> PROBLEM REQUIREMENTS
Lines containing "show" should be pulled from the material below.

+ + +

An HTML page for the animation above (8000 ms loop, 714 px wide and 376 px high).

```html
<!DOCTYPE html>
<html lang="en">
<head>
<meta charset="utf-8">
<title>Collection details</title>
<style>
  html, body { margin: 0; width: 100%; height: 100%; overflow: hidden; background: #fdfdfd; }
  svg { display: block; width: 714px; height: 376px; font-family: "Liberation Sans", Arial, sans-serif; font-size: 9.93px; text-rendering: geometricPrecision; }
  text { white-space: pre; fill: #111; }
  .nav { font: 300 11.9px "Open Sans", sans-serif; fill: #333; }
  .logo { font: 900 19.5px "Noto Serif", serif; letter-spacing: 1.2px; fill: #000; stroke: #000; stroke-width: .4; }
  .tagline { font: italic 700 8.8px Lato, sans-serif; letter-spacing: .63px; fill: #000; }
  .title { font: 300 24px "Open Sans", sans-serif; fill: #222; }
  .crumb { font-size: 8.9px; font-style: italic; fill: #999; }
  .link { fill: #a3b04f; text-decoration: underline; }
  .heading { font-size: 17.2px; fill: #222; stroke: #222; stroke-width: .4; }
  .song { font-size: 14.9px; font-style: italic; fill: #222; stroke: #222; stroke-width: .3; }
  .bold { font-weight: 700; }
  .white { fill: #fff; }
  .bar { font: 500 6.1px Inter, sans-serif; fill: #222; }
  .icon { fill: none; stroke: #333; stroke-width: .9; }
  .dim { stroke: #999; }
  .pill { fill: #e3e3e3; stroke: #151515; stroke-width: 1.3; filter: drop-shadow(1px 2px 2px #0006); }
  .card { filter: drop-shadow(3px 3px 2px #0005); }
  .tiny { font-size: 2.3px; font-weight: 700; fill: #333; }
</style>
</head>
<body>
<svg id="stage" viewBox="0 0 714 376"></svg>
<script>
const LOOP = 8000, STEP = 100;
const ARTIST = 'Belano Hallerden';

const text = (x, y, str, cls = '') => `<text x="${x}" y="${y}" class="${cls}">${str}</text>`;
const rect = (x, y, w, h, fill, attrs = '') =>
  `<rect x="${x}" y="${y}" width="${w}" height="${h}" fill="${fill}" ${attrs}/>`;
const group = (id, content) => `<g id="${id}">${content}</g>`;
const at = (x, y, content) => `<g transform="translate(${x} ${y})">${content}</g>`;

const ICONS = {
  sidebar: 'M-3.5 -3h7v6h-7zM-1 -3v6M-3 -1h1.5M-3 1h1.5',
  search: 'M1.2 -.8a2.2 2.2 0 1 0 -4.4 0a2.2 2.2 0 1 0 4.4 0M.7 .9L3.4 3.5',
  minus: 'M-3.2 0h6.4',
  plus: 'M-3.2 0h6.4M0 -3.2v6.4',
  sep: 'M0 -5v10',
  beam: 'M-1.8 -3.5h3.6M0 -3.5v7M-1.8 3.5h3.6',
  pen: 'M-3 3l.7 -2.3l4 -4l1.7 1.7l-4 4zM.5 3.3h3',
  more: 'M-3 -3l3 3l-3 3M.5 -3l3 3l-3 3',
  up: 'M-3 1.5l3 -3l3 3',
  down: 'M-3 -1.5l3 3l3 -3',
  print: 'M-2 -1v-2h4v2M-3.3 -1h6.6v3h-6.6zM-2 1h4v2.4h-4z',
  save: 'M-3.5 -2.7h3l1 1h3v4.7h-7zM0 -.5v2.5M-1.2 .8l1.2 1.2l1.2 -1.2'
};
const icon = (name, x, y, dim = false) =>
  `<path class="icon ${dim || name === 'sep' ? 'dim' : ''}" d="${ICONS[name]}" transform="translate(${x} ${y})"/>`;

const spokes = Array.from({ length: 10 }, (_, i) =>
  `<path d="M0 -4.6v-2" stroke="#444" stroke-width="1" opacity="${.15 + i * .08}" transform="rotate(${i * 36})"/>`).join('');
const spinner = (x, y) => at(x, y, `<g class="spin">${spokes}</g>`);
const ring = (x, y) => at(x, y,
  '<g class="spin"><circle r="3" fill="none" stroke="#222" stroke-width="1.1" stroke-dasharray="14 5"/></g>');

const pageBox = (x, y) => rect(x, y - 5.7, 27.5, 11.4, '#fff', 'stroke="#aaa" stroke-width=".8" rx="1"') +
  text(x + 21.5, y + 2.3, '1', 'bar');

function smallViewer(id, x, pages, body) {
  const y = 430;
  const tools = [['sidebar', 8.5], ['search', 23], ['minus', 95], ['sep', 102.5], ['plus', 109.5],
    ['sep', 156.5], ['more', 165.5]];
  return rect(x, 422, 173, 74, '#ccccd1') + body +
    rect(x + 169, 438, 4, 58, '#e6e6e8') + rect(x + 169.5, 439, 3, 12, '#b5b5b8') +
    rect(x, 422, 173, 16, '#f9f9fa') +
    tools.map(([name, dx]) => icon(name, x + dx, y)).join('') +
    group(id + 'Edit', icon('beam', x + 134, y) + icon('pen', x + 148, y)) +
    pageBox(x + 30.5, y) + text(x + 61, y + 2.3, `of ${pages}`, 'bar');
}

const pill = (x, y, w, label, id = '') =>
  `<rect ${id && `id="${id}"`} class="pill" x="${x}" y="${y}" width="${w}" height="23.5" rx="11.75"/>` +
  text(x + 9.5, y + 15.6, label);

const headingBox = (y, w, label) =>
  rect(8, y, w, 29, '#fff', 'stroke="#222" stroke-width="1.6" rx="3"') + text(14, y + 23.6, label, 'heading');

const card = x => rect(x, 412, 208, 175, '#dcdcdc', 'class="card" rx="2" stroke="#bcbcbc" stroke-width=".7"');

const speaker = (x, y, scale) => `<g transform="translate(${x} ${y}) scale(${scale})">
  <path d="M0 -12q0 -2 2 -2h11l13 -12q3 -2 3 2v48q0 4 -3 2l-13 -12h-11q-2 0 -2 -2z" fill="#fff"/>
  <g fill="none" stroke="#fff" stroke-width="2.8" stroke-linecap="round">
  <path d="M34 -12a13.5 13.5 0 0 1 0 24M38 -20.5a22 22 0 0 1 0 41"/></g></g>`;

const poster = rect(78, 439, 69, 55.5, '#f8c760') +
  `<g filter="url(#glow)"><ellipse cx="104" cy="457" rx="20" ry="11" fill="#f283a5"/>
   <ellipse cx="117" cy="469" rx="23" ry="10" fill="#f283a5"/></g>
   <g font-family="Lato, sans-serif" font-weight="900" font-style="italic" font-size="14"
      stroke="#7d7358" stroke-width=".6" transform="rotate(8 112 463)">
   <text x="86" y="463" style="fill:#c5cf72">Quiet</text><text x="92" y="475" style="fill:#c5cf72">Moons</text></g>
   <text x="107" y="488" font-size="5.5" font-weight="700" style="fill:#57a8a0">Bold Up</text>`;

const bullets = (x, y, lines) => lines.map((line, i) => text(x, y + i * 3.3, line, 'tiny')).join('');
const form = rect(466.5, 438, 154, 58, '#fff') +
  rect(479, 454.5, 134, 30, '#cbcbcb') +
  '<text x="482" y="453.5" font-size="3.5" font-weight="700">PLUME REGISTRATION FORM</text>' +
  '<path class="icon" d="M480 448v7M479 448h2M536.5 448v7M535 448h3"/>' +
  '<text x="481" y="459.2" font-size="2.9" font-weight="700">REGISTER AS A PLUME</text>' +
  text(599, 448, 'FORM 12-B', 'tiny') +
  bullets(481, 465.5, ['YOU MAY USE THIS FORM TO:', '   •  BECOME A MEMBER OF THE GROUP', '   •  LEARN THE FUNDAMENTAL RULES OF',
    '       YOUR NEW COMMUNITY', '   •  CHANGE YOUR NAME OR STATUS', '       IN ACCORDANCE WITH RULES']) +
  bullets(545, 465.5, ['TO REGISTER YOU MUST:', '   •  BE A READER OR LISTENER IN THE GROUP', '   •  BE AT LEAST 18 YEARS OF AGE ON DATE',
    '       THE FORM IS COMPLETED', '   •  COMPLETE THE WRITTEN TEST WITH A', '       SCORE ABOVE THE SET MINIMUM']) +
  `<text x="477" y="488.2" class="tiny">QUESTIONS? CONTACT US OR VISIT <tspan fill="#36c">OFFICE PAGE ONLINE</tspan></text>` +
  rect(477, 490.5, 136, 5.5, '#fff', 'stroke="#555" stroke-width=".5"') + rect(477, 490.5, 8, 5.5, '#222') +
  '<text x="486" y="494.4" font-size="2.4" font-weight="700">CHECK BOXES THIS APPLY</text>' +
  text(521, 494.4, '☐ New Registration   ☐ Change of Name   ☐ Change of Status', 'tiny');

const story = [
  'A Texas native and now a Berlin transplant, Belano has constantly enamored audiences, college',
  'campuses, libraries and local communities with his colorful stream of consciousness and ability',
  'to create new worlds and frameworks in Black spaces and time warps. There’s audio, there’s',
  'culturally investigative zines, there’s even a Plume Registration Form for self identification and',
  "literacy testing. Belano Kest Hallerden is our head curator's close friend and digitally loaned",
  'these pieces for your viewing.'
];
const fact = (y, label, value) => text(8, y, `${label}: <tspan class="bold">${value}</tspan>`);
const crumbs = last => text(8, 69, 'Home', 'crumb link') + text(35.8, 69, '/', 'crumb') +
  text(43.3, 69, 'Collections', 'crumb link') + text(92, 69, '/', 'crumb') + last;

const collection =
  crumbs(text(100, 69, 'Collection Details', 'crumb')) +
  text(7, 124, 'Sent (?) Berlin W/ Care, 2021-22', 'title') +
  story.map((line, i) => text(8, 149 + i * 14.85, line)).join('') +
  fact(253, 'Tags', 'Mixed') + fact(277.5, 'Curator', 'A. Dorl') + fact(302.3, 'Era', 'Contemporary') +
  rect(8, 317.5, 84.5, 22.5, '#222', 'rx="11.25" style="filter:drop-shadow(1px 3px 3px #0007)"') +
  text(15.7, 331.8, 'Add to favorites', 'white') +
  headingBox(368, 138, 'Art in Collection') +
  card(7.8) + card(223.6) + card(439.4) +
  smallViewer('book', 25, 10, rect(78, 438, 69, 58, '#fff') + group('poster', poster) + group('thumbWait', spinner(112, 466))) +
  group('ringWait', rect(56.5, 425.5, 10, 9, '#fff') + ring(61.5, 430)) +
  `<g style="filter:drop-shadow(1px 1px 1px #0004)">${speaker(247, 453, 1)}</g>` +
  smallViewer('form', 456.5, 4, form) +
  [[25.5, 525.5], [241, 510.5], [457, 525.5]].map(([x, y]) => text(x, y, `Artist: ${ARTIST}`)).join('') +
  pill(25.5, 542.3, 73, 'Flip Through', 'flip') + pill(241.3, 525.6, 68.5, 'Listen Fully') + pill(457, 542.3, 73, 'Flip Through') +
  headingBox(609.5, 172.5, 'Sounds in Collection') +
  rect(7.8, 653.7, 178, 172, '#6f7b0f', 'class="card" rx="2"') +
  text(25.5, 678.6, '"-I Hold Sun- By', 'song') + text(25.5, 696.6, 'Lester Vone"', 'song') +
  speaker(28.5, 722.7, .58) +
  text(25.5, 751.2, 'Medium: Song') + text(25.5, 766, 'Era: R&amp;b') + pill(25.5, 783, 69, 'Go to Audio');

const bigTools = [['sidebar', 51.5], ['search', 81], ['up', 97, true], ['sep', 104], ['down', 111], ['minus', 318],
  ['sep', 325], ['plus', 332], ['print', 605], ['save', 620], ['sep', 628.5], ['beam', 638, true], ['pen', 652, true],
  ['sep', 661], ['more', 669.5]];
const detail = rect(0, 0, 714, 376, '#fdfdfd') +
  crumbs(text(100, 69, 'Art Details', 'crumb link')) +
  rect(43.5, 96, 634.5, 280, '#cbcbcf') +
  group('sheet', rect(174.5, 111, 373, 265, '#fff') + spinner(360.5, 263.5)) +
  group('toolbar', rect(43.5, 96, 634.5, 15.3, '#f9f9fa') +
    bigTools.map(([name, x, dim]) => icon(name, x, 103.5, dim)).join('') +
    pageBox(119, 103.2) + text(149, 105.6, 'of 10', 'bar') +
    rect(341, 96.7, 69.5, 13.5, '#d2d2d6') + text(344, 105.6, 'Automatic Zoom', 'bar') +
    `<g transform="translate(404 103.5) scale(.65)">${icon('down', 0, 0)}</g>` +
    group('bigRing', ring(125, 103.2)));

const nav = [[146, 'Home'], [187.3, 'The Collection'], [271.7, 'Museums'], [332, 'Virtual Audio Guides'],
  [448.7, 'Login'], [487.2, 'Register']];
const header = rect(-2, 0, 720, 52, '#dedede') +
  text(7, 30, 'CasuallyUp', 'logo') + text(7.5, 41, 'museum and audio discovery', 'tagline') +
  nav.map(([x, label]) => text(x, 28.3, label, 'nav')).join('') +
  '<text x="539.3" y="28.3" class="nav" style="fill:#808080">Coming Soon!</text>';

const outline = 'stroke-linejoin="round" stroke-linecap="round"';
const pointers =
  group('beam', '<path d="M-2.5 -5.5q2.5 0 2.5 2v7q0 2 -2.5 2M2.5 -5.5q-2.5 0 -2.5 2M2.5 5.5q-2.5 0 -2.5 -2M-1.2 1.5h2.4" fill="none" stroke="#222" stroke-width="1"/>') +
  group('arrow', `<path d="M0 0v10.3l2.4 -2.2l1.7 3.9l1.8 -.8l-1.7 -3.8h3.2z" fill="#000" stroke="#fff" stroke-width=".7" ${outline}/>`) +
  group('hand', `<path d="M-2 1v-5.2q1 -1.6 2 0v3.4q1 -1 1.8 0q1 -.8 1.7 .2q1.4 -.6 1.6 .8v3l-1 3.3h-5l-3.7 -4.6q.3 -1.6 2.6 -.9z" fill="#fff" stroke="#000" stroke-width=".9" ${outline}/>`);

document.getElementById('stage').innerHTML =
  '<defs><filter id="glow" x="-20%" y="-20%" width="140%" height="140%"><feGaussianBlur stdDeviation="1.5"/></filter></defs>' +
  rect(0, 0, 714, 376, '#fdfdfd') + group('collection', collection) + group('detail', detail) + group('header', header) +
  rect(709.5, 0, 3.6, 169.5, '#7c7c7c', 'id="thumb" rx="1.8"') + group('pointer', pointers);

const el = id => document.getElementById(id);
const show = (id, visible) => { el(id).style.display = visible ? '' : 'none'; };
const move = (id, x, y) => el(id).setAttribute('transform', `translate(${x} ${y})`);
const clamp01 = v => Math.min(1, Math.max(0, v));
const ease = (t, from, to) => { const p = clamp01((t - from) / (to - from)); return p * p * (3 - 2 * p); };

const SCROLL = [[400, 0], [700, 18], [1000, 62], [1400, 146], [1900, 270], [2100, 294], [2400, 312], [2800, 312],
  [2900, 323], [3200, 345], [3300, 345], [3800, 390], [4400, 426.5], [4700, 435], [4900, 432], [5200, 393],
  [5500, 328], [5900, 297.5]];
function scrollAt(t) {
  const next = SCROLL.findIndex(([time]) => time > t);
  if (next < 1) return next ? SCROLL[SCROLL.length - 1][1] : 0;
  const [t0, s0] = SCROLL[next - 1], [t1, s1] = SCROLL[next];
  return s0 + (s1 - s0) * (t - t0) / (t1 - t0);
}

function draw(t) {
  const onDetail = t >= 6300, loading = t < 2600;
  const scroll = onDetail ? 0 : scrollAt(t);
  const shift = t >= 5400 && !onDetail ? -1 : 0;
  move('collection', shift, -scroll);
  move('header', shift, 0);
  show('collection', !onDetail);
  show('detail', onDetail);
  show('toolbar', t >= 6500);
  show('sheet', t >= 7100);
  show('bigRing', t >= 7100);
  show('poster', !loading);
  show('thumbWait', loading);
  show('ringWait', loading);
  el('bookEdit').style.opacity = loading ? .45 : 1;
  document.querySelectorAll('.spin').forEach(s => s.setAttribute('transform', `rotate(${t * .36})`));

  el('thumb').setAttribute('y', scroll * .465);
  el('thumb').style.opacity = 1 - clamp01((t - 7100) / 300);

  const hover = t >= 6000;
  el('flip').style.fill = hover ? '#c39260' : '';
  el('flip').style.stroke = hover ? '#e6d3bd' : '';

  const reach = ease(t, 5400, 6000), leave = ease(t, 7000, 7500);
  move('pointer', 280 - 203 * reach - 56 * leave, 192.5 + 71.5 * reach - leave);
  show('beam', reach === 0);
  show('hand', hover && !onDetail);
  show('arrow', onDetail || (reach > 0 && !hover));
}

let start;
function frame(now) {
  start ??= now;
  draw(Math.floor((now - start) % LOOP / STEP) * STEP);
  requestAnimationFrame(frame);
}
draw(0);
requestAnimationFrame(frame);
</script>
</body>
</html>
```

+ + +

> ANSWER BOX
const show = (id, visible) => { el(id).style.display = visible ? '' : 'none'; };
  show('collection', !onDetail);
  show('detail', onDetail);
  show('toolbar', t >= 6500);
  show('sheet', t >= 7100);
  show('bigRing', t >= 7100);
  show('poster', !loading);
  show('thumbWait', loading);
  show('ringWait', loading);
  show('beam', reach === 0);
  show('hand', hover && !onDetail);
  show('arrow', onDetail || (reach > 0 && !hover));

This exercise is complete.